**On the other hand, “uncurrying” is the process of converting a curried function into a function that takes multiple arguments**. This can be done manually using higher-order functions and lambdas in Kotlin.

**So, while “no currying” means that you cannot directly define a curried function in Kotlin, “uncurrying” is a way to convert a curried function into a non-curried function if you need to use it in that form.**

**Currying in the Kotlin Ecosystem**

Currying is a technique that is commonly used in functional programming, which is a programming paradigm that is well-supported in the Kotlin ecosystem. As such, there are several libraries and frameworks in the Kotlin ecosystem that provide support for currying.

Here are a few examples:

**Arrow:**Arrow is a functional programming library for Kotlin that provides support for many functional programming concepts, including currying.
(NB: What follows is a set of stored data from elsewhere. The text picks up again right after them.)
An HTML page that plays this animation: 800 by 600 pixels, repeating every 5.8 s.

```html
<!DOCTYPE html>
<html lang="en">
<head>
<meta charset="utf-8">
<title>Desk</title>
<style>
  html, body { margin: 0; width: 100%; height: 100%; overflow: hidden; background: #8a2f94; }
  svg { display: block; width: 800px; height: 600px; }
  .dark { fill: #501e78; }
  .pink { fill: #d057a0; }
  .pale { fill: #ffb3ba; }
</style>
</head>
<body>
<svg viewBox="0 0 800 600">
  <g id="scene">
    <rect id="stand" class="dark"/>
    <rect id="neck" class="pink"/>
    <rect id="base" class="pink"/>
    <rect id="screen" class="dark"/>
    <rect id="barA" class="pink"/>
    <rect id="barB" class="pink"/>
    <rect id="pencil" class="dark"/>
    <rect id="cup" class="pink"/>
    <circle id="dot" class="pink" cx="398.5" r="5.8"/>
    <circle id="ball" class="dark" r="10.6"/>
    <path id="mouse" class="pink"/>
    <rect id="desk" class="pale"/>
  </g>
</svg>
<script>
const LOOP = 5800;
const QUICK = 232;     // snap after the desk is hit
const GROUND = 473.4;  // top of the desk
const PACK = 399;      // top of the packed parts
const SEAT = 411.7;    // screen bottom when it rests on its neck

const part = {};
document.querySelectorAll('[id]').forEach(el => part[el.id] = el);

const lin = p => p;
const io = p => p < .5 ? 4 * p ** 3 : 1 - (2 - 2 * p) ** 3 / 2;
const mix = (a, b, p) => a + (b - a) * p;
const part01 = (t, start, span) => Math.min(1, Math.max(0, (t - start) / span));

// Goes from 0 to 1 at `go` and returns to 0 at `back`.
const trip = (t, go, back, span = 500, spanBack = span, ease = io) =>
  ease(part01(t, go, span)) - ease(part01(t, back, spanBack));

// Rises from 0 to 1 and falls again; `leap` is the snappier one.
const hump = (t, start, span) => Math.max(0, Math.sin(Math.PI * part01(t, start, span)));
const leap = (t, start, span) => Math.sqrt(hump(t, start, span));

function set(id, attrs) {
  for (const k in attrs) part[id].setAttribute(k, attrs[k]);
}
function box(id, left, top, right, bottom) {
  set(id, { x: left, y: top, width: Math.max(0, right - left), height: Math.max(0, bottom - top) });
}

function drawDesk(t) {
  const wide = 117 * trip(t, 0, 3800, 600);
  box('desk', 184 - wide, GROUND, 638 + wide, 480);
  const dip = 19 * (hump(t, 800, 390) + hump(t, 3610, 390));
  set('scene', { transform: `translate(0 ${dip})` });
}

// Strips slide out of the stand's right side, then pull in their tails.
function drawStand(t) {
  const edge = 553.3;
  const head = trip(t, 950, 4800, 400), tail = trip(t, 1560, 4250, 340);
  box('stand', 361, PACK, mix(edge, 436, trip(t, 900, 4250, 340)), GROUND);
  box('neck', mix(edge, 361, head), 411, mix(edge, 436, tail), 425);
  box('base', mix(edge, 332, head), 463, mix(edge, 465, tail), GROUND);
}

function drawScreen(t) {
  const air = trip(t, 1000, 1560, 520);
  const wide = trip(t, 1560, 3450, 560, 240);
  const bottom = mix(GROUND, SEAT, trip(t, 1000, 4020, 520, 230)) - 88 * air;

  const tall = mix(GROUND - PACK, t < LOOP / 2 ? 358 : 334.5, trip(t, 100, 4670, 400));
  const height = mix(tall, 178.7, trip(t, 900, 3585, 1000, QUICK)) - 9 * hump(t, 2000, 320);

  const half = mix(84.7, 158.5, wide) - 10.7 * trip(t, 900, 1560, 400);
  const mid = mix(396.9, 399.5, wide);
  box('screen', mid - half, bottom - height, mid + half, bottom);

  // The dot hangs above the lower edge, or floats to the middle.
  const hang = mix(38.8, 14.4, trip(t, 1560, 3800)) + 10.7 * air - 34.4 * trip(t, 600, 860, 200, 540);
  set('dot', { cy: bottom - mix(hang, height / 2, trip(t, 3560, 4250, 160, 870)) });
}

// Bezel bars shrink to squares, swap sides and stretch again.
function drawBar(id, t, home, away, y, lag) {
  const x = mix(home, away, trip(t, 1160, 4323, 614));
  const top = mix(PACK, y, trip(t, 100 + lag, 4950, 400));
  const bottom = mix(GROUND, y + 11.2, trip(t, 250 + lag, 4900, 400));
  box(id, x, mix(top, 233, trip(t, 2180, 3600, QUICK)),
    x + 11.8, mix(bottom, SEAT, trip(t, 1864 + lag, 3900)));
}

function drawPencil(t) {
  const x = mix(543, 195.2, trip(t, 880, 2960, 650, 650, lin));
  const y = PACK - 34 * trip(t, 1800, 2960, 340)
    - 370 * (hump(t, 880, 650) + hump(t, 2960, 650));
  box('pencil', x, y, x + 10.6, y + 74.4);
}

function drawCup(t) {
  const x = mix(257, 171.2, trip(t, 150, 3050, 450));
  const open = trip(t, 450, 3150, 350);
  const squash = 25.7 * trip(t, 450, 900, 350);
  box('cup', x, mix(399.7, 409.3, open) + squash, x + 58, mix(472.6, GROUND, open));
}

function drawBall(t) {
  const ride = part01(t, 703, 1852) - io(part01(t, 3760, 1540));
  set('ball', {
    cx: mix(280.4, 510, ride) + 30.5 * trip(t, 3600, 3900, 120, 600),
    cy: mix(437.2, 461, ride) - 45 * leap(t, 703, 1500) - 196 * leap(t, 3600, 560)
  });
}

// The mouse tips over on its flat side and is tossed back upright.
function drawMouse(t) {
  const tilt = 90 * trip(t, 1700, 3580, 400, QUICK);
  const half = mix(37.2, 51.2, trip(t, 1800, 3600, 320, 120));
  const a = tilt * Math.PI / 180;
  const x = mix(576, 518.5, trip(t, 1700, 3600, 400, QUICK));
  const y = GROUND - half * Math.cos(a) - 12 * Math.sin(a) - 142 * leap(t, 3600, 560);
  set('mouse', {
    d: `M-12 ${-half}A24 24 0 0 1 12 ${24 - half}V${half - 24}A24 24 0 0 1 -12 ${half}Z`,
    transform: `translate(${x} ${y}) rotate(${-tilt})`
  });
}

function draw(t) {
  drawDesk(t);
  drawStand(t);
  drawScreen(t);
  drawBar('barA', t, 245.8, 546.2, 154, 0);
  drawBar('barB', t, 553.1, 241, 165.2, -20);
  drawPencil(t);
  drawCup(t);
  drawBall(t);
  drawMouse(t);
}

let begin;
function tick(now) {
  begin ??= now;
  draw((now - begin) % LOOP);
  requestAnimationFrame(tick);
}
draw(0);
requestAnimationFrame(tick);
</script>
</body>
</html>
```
Arrow provides a`curried`

function that can be used to curry any function in Kotlin.**Kategory:**Kategory is another functional programming library for Kotlin that provides support for currying. Kategory provides a`curried`

function that can be used to curry any function in Kotlin, as well as several other utility functions for working with curried functions.**Kotlin stdlib:**The Kotlin standard library includes several functions that can be used to curry functions. For example, the`fun <P1, P2, R> Function2<P1, P2, R>.curried(): (P1) -> (P2) -> R`

extension function can be used to curry a two-argument function.**Koin:**Koin is a popular dependency injection framework for Kotlin that supports currying.**Koin provides a****factory****function that can be used to create a curried factory function that returns instances of a given type**.

These are just a few examples of the many libraries and frameworks in the Kotlin ecosystem that support currying. With the increasing popularity of functional programming in Kotlin, it is likely that we will see even more support for currying in the future.

**Advantages and Disadvantages**

Here are some advantages and disadvantages of using currying in Kotlin:

**Advantages:**

**Increased modularity:**Currying allows you to break down complex functions into smaller,**more modular functions**. This makes your code easier to read, understand, and maintain.**Code reuse:**By currying functions, you can create smaller, reusable functions that can be used in multiple contexts. This**reduces code duplication**and helps you write more concise and reusable code.**Improved type safety:****Currying can help improve type safety by ensuring that each curried function takes exactly one argument of the correct type. This can help catch errors at compile time and make your code more robust**.**Improved readability:**By currying functions, you can create more readable code that clearly expresses the intent of the code. This can make your code easier to understand and maintain.

**Disadvantages:**

**Performance overhead:**Currying involves creating new functions for each argument, which can lead to**performance overhead**. In some cases, the performance overhead of currying may outweigh the benefits of modularity and code reuse.**Increased complexity:**Currying can make code**more complex**, especially if you are not familiar with the technique. This can make it**harder to debug and maintain your code**.**Less intuitive:**Currying can be**less intuitive**than traditional function calls, especially if you are used to imperative programming. This can make**it harder to understand**and reason about your code.**Potential for misuse:**Currying can be a powerful technique, but it can also be misused. It is important to use currying judiciously and only when it makes sense for the specific use case.

**Conclusion**

In this blog post, we explored the concept of currying in Kotlin and how it can be used to write more concise and expressive code. We looked at several examples of curried functions, including adding numbers and filtering lists, to demonstrate how currying can simplify complex functions, promote reusability, and enable function composition. By leveraging the power of currying, Kotlin developers can write more modular, maintainable, and reusable code that is easier to test and debug.